(Input records Opens)

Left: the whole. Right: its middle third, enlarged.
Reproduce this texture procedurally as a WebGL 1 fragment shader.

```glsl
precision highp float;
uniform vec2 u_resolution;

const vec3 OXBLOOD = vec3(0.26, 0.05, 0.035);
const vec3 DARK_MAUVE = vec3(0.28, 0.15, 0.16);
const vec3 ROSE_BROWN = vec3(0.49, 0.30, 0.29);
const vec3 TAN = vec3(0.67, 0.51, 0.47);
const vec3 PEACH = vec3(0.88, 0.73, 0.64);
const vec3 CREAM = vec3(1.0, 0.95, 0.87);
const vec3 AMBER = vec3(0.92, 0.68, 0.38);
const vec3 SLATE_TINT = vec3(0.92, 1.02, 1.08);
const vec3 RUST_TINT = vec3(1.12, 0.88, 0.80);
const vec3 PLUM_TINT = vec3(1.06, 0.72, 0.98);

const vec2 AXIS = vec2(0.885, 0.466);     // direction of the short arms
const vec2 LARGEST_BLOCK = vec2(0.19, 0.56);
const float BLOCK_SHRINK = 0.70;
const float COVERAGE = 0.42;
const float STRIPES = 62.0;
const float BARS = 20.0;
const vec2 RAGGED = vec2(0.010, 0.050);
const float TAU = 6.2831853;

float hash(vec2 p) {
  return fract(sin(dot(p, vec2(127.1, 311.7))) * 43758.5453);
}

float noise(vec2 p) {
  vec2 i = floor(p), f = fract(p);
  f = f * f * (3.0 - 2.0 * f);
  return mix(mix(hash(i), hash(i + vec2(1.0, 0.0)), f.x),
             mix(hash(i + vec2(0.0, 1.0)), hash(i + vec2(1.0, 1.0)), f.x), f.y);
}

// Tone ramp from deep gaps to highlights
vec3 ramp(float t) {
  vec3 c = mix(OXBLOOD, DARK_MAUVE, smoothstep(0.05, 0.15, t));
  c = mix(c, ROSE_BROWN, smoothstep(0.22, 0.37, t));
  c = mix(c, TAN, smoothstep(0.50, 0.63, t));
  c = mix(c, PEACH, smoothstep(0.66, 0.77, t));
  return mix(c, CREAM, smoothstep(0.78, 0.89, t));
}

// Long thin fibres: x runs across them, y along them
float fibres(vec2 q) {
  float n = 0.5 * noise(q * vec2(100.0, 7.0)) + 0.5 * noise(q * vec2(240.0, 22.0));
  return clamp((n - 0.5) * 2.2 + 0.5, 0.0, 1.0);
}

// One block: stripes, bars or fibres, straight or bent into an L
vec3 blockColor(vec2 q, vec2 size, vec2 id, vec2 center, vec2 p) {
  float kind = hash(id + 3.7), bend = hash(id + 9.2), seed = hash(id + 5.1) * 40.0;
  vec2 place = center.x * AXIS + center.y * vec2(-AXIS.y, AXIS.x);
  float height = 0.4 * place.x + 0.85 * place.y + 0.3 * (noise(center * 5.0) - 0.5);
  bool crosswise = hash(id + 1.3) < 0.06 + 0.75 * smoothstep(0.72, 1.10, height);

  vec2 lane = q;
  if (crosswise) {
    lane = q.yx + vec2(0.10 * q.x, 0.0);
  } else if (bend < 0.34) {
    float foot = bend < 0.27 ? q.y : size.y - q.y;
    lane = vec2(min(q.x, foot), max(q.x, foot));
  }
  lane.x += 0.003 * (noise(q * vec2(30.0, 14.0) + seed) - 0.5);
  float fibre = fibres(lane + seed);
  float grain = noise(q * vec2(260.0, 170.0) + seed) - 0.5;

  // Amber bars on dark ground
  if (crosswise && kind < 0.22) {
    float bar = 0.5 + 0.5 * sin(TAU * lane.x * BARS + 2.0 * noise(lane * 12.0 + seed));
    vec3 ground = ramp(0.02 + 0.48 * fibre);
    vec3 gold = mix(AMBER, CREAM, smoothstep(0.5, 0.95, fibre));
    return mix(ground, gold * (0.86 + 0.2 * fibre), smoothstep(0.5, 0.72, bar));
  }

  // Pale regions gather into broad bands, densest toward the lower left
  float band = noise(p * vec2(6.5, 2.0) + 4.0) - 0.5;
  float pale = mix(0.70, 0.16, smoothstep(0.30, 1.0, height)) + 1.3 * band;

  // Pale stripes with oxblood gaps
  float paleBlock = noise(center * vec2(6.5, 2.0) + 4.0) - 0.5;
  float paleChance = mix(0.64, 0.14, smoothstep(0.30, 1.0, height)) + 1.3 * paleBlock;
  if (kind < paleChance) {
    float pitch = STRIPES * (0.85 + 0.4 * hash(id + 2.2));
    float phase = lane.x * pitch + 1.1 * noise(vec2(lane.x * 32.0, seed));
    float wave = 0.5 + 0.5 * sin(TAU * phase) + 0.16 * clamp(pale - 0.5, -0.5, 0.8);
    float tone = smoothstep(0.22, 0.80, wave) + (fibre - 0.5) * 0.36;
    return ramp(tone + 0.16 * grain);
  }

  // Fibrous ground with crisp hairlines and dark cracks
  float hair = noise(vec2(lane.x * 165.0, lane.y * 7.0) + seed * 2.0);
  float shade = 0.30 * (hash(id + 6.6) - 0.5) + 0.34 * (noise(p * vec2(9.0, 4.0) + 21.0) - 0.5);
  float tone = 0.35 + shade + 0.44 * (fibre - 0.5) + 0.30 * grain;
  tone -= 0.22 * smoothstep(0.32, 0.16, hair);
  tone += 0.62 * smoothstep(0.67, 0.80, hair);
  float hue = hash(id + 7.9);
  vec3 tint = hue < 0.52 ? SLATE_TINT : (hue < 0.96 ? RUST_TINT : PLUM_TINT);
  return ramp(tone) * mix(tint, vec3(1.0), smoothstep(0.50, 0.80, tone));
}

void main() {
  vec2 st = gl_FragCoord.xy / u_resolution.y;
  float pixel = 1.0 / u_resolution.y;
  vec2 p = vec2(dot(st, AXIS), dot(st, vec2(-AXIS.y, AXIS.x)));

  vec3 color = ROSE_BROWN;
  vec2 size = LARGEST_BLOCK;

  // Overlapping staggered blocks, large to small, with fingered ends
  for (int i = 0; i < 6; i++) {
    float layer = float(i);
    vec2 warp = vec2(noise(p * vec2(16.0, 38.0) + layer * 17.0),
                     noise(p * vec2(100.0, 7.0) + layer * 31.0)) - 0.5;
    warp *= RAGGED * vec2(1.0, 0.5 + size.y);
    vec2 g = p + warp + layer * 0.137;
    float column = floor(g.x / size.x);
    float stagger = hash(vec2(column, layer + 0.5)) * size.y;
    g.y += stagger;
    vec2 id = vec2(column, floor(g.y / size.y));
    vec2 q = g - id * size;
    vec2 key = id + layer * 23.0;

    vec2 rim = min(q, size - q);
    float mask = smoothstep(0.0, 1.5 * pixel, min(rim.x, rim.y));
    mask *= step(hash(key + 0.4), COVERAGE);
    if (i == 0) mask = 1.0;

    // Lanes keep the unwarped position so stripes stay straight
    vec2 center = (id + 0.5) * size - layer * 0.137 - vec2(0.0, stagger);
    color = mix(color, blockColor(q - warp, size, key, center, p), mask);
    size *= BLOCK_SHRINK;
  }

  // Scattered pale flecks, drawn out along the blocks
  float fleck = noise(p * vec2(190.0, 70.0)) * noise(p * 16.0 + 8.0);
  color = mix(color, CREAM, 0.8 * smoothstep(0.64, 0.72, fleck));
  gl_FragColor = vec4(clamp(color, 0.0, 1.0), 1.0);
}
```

(Input records Closes)

### Task
Retype each record above so that every word stays exactly the same.

### Answer space
Left: the whole. Right: its middle third, enlarged.
Reproduce this texture procedurally as a WebGL 1 fragment shader.

```glsl
precision highp float;
uniform vec2 u_resolution;

const vec3 OXBLOOD = vec3(0.26, 0.05, 0.035);
const vec3 DARK_MAUVE = vec3(0.28, 0.15, 0.16);
const vec3 ROSE_BROWN = vec3(0.49, 0.30, 0.29);
const vec3 TAN = vec3(0.67, 0.51, 0.47);
const vec3 PEACH = vec3(0.88, 0.73, 0.64);
const vec3 CREAM = vec3(1.0, 0.95, 0.87);
const vec3 AMBER = vec3(0.92, 0.68, 0.38);
const vec3 SLATE_TINT = vec3(0.92, 1.02, 1.08);
const vec3 RUST_TINT = vec3(1.12, 0.88, 0.80);
const vec3 PLUM_TINT = vec3(1.06, 0.72, 0.98);

const vec2 AXIS = vec2(0.885, 0.466);     // direction of the short arms
const vec2 LARGEST_BLOCK = vec2(0.19, 0.56);
const float BLOCK_SHRINK = 0.70;
const float COVERAGE = 0.42;
const float STRIPES = 62.0;
const float BARS = 20.0;
const vec2 RAGGED = vec2(0.010, 0.050);
const float TAU = 6.2831853;

float hash(vec2 p) {
  return fract(sin(dot(p, vec2(127.1, 311.7))) * 43758.5453);
}

float noise(vec2 p) {
  vec2 i = floor(p), f = fract(p);
  f = f * f * (3.0 - 2.0 * f);
  return mix(mix(hash(i), hash(i + vec2(1.0, 0.0)), f.x),
             mix(hash(i + vec2(0.0, 1.0)), hash(i + vec2(1.0, 1.0)), f.x), f.y);
}

// Tone ramp from deep gaps to highlights
vec3 ramp(float t) {
  vec3 c = mix(OXBLOOD, DARK_MAUVE, smoothstep(0.05, 0.15, t));
  c = mix(c, ROSE_BROWN, smoothstep(0.22, 0.37, t));
  c = mix(c, TAN, smoothstep(0.50, 0.63, t));
  c = mix(c, PEACH, smoothstep(0.66, 0.77, t));
  return mix(c, CREAM, smoothstep(0.78, 0.89, t));
}

// Long thin fibres: x runs across them, y along them
float fibres(vec2 q) {
  float n = 0.5 * noise(q * vec2(100.0, 7.0)) + 0.5 * noise(q * vec2(240.0, 22.0));
  return clamp((n - 0.5) * 2.2 + 0.5, 0.0, 1.0);
}

// One block: stripes, bars or fibres, straight or bent into an L
vec3 blockColor(vec2 q, vec2 size, vec2 id, vec2 center, vec2 p) {
  float kind = hash(id + 3.7), bend = hash(id + 9.2), seed = hash(id + 5.1) * 40.0;
  vec2 place = center.x * AXIS + center.y * vec2(-AXIS.y, AXIS.x);
  float height = 0.4 * place.x + 0.85 * place.y + 0.3 * (noise(center * 5.0) - 0.5);
  bool crosswise = hash(id + 1.3) < 0.06 + 0.75 * smoothstep(0.72, 1.10, height);

  vec2 lane = q;
  if (crosswise) {
    lane = q.yx + vec2(0.10 * q.x, 0.0);
  } else if (bend < 0.34) {
    float foot = bend < 0.27 ? q.y : size.y - q.y;
    lane = vec2(min(q.x, foot), max(q.x, foot));
  }
  lane.x += 0.003 * (noise(q * vec2(30.0, 14.0) + seed) - 0.5);
  float fibre = fibres(lane + seed);
  float grain = noise(q * vec2(260.0, 170.0) + seed) - 0.5;

  // Amber bars on dark ground
  if (crosswise && kind < 0.22) {
    float bar = 0.5 + 0.5 * sin(TAU * lane.x * BARS + 2.0 * noise(lane * 12.0 + seed));
    vec3 ground = ramp(0.02 + 0.48 * fibre);
    vec3 gold = mix(AMBER, CREAM, smoothstep(0.5, 0.95, fibre));
    return mix(ground, gold * (0.86 + 0.2 * fibre), smoothstep(0.5, 0.72, bar));
  }

  // Pale regions gather into broad bands, densest toward the lower left
  float band = noise(p * vec2(6.5, 2.0) + 4.0) - 0.5;
  float pale = mix(0.70, 0.16, smoothstep(0.30, 1.0, height)) + 1.3 * band;

  // Pale stripes with oxblood gaps
  float paleBlock = noise(center * vec2(6.5, 2.0) + 4.0) - 0.5;
  float paleChance = mix(0.64, 0.14, smoothstep(0.30, 1.0, height)) + 1.3 * paleBlock;
  if (kind < paleChance) {
    float pitch = STRIPES * (0.85 + 0.4 * hash(id + 2.2));
    float phase = lane.x * pitch + 1.1 * noise(vec2(lane.x * 32.0, seed));
    float wave = 0.5 + 0.5 * sin(TAU * phase) + 0.16 * clamp(pale - 0.5, -0.5, 0.8);
    float tone = smoothstep(0.22, 0.80, wave) + (fibre - 0.5) * 0.36;
    return ramp(tone + 0.16 * grain);
  }

  // Fibrous ground with crisp hairlines and dark cracks
  float hair = noise(vec2(lane.x * 165.0, lane.y * 7.0) + seed * 2.0);
  float shade = 0.30 * (hash(id + 6.6) - 0.5) + 0.34 * (noise(p * vec2(9.0, 4.0) + 21.0) - 0.5);
  float tone = 0.35 + shade + 0.44 * (fibre - 0.5) + 0.30 * grain;
  tone -= 0.22 * smoothstep(0.32, 0.16, hair);
  tone += 0.62 * smoothstep(0.67, 0.80, hair);
  float hue = hash(id + 7.9);
  vec3 tint = hue < 0.52 ? SLATE_TINT : (hue < 0.96 ? RUST_TINT : PLUM_TINT);
  return ramp(tone) * mix(tint, vec3(1.0), smoothstep(0.50, 0.80, tone));
}

void main() {
  vec2 st = gl_FragCoord.xy / u_resolution.y;
  float pixel = 1.0 / u_resolution.y;
  vec2 p = vec2(dot(st, AXIS), dot(st, vec2(-AXIS.y, AXIS.x)));

  vec3 color = ROSE_BROWN;
  vec2 size = LARGEST_BLOCK;

  // Overlapping staggered blocks, large to small, with fingered ends
  for (int i = 0; i < 6; i++) {
    float layer = float(i);
    vec2 warp = vec2(noise(p * vec2(16.0, 38.0) + layer * 17.0),
                     noise(p * vec2(100.0, 7.0) + layer * 31.0)) - 0.5;
    warp *= RAGGED * vec2(1.0, 0.5 + size.y);
    vec2 g = p + warp + layer * 0.137;
    float column = floor(g.x / size.x);
    float stagger = hash(vec2(column, layer + 0.5)) * size.y;
    g.y += stagger;
    vec2 id = vec2(column, floor(g.y / size.y));
    vec2 q = g - id * size;
    vec2 key = id + layer * 23.0;

    vec2 rim = min(q, size - q);
    float mask = smoothstep(0.0, 1.5 * pixel, min(rim.x, rim.y));
    mask *= step(hash(key + 0.4), COVERAGE);
    if (i == 0) mask = 1.0;

    // Lanes keep the unwarped position so stripes stay straight
    vec2 center = (id + 0.5) * size - layer * 0.137 - vec2(0.0, stagger);
    color = mix(color, blockColor(q - warp, size, key, center, p), mask);
    size *= BLOCK_SHRINK;
  }

  // Scattered pale flecks, drawn out along the blocks
  float fleck = noise(p * vec2(190.0, 70.0)) * noise(p * 16.0 + 8.0);
  color = mix(color, CREAM, 0.8 * smoothstep(0.64, 0.72, fleck));
  gl_FragColor = vec4(clamp(color, 0.0, 1.0), 1.0);
}
```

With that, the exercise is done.